What lines in the records include the string "PathPatch"? Return each one.

[Records from a collection]
--- START ---
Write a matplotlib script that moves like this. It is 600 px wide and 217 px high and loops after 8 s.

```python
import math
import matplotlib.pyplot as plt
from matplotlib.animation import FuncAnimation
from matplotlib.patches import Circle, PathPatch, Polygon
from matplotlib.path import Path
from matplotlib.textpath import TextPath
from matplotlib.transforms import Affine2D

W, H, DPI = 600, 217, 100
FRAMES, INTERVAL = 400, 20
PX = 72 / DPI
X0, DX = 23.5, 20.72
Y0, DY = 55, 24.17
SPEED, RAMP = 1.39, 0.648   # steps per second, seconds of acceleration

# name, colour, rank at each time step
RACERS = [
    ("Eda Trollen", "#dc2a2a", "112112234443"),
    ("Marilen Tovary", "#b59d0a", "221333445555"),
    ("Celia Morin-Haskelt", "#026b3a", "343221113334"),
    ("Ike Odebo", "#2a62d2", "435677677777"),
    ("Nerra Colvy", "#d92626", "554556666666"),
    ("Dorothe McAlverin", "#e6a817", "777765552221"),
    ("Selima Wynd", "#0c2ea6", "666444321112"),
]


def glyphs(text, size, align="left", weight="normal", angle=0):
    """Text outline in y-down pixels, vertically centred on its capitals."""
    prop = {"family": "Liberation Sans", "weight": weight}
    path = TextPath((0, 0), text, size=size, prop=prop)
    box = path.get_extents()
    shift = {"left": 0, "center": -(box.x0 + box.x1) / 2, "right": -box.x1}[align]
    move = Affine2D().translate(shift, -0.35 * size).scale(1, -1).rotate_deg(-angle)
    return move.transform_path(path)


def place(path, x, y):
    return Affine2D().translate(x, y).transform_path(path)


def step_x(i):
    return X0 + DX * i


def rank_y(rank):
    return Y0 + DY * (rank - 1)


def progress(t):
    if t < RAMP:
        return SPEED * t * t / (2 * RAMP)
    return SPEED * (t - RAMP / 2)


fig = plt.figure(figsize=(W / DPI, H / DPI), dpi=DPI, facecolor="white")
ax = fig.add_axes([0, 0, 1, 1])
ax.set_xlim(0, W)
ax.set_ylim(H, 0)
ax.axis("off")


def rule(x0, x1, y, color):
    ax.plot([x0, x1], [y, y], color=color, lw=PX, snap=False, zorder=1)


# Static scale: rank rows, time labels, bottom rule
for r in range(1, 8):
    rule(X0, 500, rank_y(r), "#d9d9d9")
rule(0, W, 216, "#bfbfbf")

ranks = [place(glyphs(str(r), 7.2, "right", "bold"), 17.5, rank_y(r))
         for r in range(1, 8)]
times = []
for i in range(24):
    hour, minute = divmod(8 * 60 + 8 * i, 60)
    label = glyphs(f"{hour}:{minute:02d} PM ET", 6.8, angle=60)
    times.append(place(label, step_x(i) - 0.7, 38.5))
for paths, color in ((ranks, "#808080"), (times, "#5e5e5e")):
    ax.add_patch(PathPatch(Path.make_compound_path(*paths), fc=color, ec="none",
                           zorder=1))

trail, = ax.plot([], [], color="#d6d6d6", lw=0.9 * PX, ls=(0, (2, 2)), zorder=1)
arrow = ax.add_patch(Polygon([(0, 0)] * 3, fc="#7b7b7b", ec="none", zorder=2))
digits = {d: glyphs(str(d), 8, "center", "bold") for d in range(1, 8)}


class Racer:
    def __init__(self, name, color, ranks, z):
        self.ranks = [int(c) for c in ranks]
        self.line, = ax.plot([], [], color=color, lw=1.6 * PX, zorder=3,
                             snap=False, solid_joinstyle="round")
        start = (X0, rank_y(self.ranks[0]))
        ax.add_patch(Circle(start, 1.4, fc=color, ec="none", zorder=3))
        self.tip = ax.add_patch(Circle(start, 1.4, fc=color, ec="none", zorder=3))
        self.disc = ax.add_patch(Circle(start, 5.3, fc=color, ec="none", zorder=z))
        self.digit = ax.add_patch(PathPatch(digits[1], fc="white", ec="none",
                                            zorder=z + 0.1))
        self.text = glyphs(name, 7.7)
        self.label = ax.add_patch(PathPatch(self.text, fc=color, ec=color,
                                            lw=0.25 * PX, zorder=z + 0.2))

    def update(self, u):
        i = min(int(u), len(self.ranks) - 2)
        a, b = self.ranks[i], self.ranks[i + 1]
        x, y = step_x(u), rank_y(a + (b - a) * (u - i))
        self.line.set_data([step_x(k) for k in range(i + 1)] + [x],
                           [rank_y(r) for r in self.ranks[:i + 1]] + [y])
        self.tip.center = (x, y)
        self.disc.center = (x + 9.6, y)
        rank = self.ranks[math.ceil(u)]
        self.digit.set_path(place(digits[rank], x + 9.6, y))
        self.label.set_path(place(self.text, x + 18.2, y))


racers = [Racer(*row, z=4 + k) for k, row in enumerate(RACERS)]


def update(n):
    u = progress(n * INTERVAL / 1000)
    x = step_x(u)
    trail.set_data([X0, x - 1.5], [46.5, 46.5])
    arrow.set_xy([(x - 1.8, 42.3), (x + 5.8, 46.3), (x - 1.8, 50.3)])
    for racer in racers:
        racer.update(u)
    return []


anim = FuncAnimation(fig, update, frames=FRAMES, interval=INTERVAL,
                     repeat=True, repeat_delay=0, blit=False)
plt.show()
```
--- END ---
TASK RESULT:
from matplotlib.patches import Circle, PathPatch, Polygon
    ax.add_patch(PathPatch(Path.make_compound_path(*paths), fc=color, ec="none",
        self.digit = ax.add_patch(PathPatch(digits[1], fc="white", ec="none",
        self.label = ax.add_patch(PathPatch(self.text, fc=color, ec=color,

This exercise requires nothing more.